I'm a little confused by the phrase "one of the only" - as far as I can tell, it just means the same as "one of the" with the vague implication that the number of things in the set is relatively small.
For example, "Neil Armstrong is one of the only men to land on the moon." It sounds like he's one of the few men to do this, just without using the word "few". Because then it's obvious that you're using the vague word "few" and not saying what it means.
"He is the only man to do this" - that's clearly saying that only one person has ever done it.
"A, B and C are the only people to do this" - again, that's clear, there are only 3.
"A is one of only 10 people to do this" - clear. There are 10 in the set, and A is one of them.
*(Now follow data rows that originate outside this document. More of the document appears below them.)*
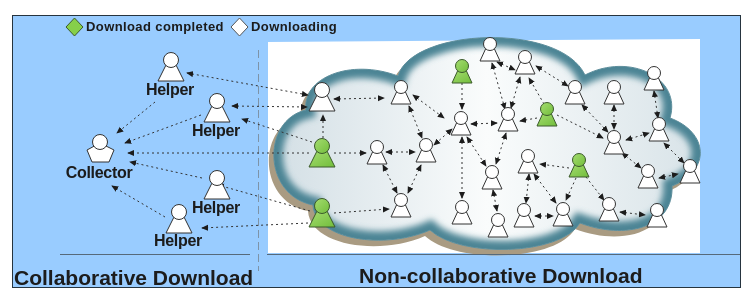
<!DOCTYPE html>
<html lang="en">
<head>
<meta charset="utf-8">
<title>Collaborative and non-collaborative download</title>
<style>
:root {
  --sky: #99ccff;
  --ink: #1c1c1c;
  --done: #86cf4a;
  --idle: #ffffff;
  --cloud-edge: #4b8494;
  --cloud-shadow: #a99b82;
}
* { box-sizing: border-box; margin: 0; }
body { width: 756px; height: 303px; overflow: hidden; background: #fff; }
.diagram {
  position: relative; width: 756px; height: 303px; overflow: hidden;
  color: var(--ink); font-family: "Liberation Sans", Arial, sans-serif; font-weight: 700;
}
.panel { position: absolute; left: 12px; top: 15px; width: 729px; height: 273px; background: var(--sky); border: 1px solid #26343f; }
.network { position: absolute; left: 0; top: 0; }
.legend { position: absolute; left: 65px; top: 17px; display: flex; align-items: center; padding: 0; list-style: none; font-size: 13px; line-height: 20px; letter-spacing: .4px; white-space: nowrap; }
.legend li { display: flex; align-items: center; gap: 2px; }
.legend li:first-child { width: 165px; }
.legend svg { flex: none; }
.label { position: absolute; transform: translate(-50%, -50%); font-size: 16px; line-height: 18px; letter-spacing: -.3px; white-space: nowrap; }
.title { position: absolute; font-size: 21px; line-height: 24px; font-weight: 700; white-space: nowrap; }
.links { stroke: #333; stroke-width: 1; stroke-dasharray: 2 3; fill: none; }
.both line { marker-start: url(#arrow); marker-end: url(#arrow); }
.oneway line { marker-end: url(#arrow); }
.peers { stroke: #333; stroke-width: 1; }
.idle { fill: var(--idle); }
.done { fill: url(#leaf); stroke: #3c5a2c; }
</style>
</head>
<body>
<main class="diagram">
  <div class="panel"></div>

  <svg class="network" width="756" height="303" viewBox="0 0 756 303" role="img" aria-label="Peers exchanging data inside a cloud and helpers serving a collector">
    <defs>
      <linearGradient id="cloud-fill" x1="0" y1="0" x2="1" y2="0">
        <stop offset="0" stop-color="#d3dfe5"/>
        <stop offset=".5" stop-color="#fafcfc"/>
        <stop offset="1" stop-color="#d8e3e8"/>
      </linearGradient>
      <linearGradient id="leaf" x1="0" y1="0" x2="1" y2="1">
        <stop offset="0" stop-color="#a5dd70"/>
        <stop offset="1" stop-color="#72bd3c"/>
      </linearGradient>
      <filter id="soften" x="-10%" y="-10%" width="120%" height="120%"><feGaussianBlur stdDeviation="3"/></filter>
      <path id="cloud" d="M306 110C302 78 350 58 398 76C412 28 560 22 585 75C630 52 682 78 670 118C708 132 712 170 672 186C674 228 625 240 580 223C560 256 460 258 430 230C385 250 315 240 313 205C262 195 262 120 306 110Z"/>
      <clipPath id="cloud-clip"><use href="#cloud"/></clipPath>
      <marker id="arrow" viewBox="0 0 8 8" refX="7" refY="4" markerWidth="7" markerHeight="7" orient="auto-start-reverse">
        <path d="M0 0.5L8 4L0 7.5Z" fill="#1c1c1c"/>
      </marker>
      <g id="peer-large">
        <path d="M-5 5L-13 21H13L5 5Z"/>
        <circle r="7.5"/>
      </g>
      <g id="peer">
        <path d="M-4 4L-10 17H10L4 4Z"/>
        <circle r="6.5"/>
      </g>
    </defs>

    <polygon points="268,42 700,39 700,253 268,253" fill="#fff"/>
    <use href="#cloud" transform="translate(-5 6)" fill="var(--cloud-shadow)"/>
    <use href="#cloud" fill="url(#cloud-fill)"/>
    <g clip-path="url(#cloud-clip)">
      <use href="#cloud" fill="none" stroke="var(--cloud-edge)" stroke-width="18" filter="url(#soften)"/>
    </g>
    <use href="#cloud" fill="none" stroke="#5d8e9c"/>

    <g class="dividers" stroke="#56697a">
      <line x1="60" y1="254.5" x2="250" y2="254.5"/>
      <line x1="267" y1="254.5" x2="740" y2="254.5"/>
      <line x1="258.5" y1="50" x2="258.5" y2="271" stroke="#7d93a8" stroke-dasharray="8 4"/>
    </g>

    <g class="links oneway">
      <line x1="155" y1="102" x2="117" y2="133"/>
      <line x1="201" y1="115" x2="125" y2="143"/>
      <line x1="202" y1="178" x2="130" y2="162"/>
      <line x1="165" y1="217" x2="112" y2="186"/>
      <line x1="312" y1="142" x2="242" y2="119"/>
      <line x1="309" y1="153" x2="128" y2="153"/>
      <line x1="310" y1="211" x2="218" y2="185"/>
      <line x1="308" y1="223" x2="202" y2="228"/>
      <line x1="323" y1="138" x2="323" y2="115"/>
      <line x1="334" y1="213" x2="389" y2="209"/>
      <line x1="334" y1="153" x2="366" y2="153"/>
      <line x1="462" y1="83" x2="462" y2="109"/>
      <line x1="544" y1="104" x2="529" y2="78"/>
      <line x1="537" y1="118" x2="520" y2="121"/>
      <line x1="557" y1="115" x2="603" y2="138"/>
      <line x1="569" y1="168" x2="540" y2="164"/>
      <line x1="576" y1="178" x2="566" y2="200"/>
      <line x1="586" y1="177" x2="604" y2="200"/>
    </g>
    <g class="links both">
      <line x1="187" y1="73" x2="308" y2="95"/>
      <line x1="232" y1="106" x2="307" y2="107"/>
      <line x1="334" y1="99" x2="384" y2="98"/>
      <line x1="386" y1="152" x2="415" y2="152"/>
      <line x1="409" y1="106" x2="422" y2="138"/>
      <line x1="413" y1="95" x2="444" y2="118"/>
      <line x1="383" y1="165" x2="397" y2="193"/>
      <line x1="421" y1="165" x2="408" y2="193"/>
      <line x1="452" y1="129" x2="434" y2="145"/>
      <line x1="471" y1="124" x2="497" y2="123"/>
      <line x1="462" y1="137" x2="462" y2="198"/>
      <line x1="467" y1="137" x2="486" y2="166"/>
      <line x1="506" y1="133" x2="496" y2="164"/>
      <line x1="492" y1="63" x2="505" y2="109"/>
      <line x1="497" y1="62" x2="515" y2="70"/>
      <line x1="520" y1="77" x2="511" y2="108"/>
      <line x1="536" y1="66" x2="568" y2="86"/>
      <line x1="582" y1="105" x2="608" y2="132"/>
      <line x1="614" y1="105" x2="614" y2="129"/>
      <line x1="654" y1="91" x2="658" y2="118"/>
      <line x1="626" y1="140" x2="649" y2="133"/>
      <line x1="622" y1="153" x2="641" y2="168"/>
      <line x1="664" y1="143" x2="684" y2="163"/>
      <line x1="659" y1="178" x2="678" y2="174"/>
      <line x1="529" y1="174" x2="526" y2="203"/>
      <line x1="534" y1="174" x2="556" y2="203"/>
      <line x1="535" y1="216" x2="553" y2="216"/>
      <line x1="493" y1="190" x2="497" y2="211"/>
      <line x1="620" y1="212" x2="645" y2="215"/>
    </g>

    <g class="peers idle">
      <use href="#peer-large" x="171" y="60"/>
      <use href="#peer-large" x="217" y="101"/>
      <use href="#peer-large" x="217" y="178"/>
      <use href="#peer-large" x="179" y="212"/>
      <use href="#peer-large" x="322" y="90"/>
      <g id="collector">
        <polygon points="100,143 114,150 109,162 92,162 87,150"/>
        <circle cx="100" cy="142" r="7.5"/>
      </g>
      <use href="#peer" x="401" y="87"/>
      <use href="#peer" x="377" y="147"/>
      <use href="#peer" x="426" y="145"/>
      <use href="#peer" x="401" y="200"/>
      <use href="#peer" x="490" y="44"/>
      <use href="#peer" x="525" y="57"/>
      <use href="#peer" x="461" y="118"/>
      <use href="#peer" x="508" y="114"/>
      <use href="#peer" x="492" y="172"/>
      <use href="#peer" x="462" y="207"/>
      <use href="#peer" x="498" y="220"/>
      <use href="#peer" x="524" y="210"/>
      <use href="#peer" x="528" y="156"/>
      <use href="#peer" x="563" y="209"/>
      <use href="#peer" x="575" y="87"/>
      <use href="#peer" x="614" y="87"/>
      <use href="#peer" x="654" y="73"/>
      <use href="#peer" x="614" y="137"/>
      <use href="#peer" x="659" y="124"/>
      <use href="#peer" x="648" y="171"/>
      <use href="#peer" x="690" y="166"/>
      <use href="#peer" x="609" y="204"/>
      <use href="#peer" x="657" y="210"/>
    </g>
    <g class="peers done">
      <use href="#peer-large" x="322" y="146"/>
      <use href="#peer-large" x="322" y="206"/>
      <use href="#peer" x="462" y="66"/>
      <use href="#peer" x="547" y="109"/>
      <use href="#peer" x="579" y="160"/>
    </g>
  </svg>

  <ul class="legend">
    <li>
      <svg width="19" height="20" viewBox="0 0 19 20" aria-hidden="true"><polygon points="9.5,1 18,10 9.5,19 1,10" fill="var(--done)" stroke="#3c5a2c"/></svg>
      Download completed
    </li>
    <li>
      <svg width="19" height="20" viewBox="0 0 19 20" aria-hidden="true"><polygon points="9.5,1 18,10 9.5,19 1,10" fill="var(--idle)" stroke="#555"/></svg>
      Downloading
    </li>
  </ul>

  <span class="label" style="left:170px;top:90px">Helper</span>
  <span class="label" style="left:216px;top:131px">Helper</span>
  <span class="label" style="left:99px;top:173px">Collector</span>
  <span class="label" style="left:216px;top:208px">Helper</span>
  <span class="label" style="left:178px;top:241px">Helper</span>

  <h2 class="title" style="left:14px;top:266px">Collaborative Download</h2>
  <h2 class="title" style="left:359px;top:264px">Non-collaborative Download</h2>
</main>
</body>
</html>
"He is one of the only people to do this" - doesn't seem to say anything at all. He's not the only one, but there is no clue whether 3 people have done it or 3 million.
"He is one of the few people to do this" / "He is one of the people to do this" - not clear, but at least it's clear that it's not clear. If you see what I mean. It's not trying to sound like it's saying something when it's not.
Or does "one of the only" actually have some specific meaning?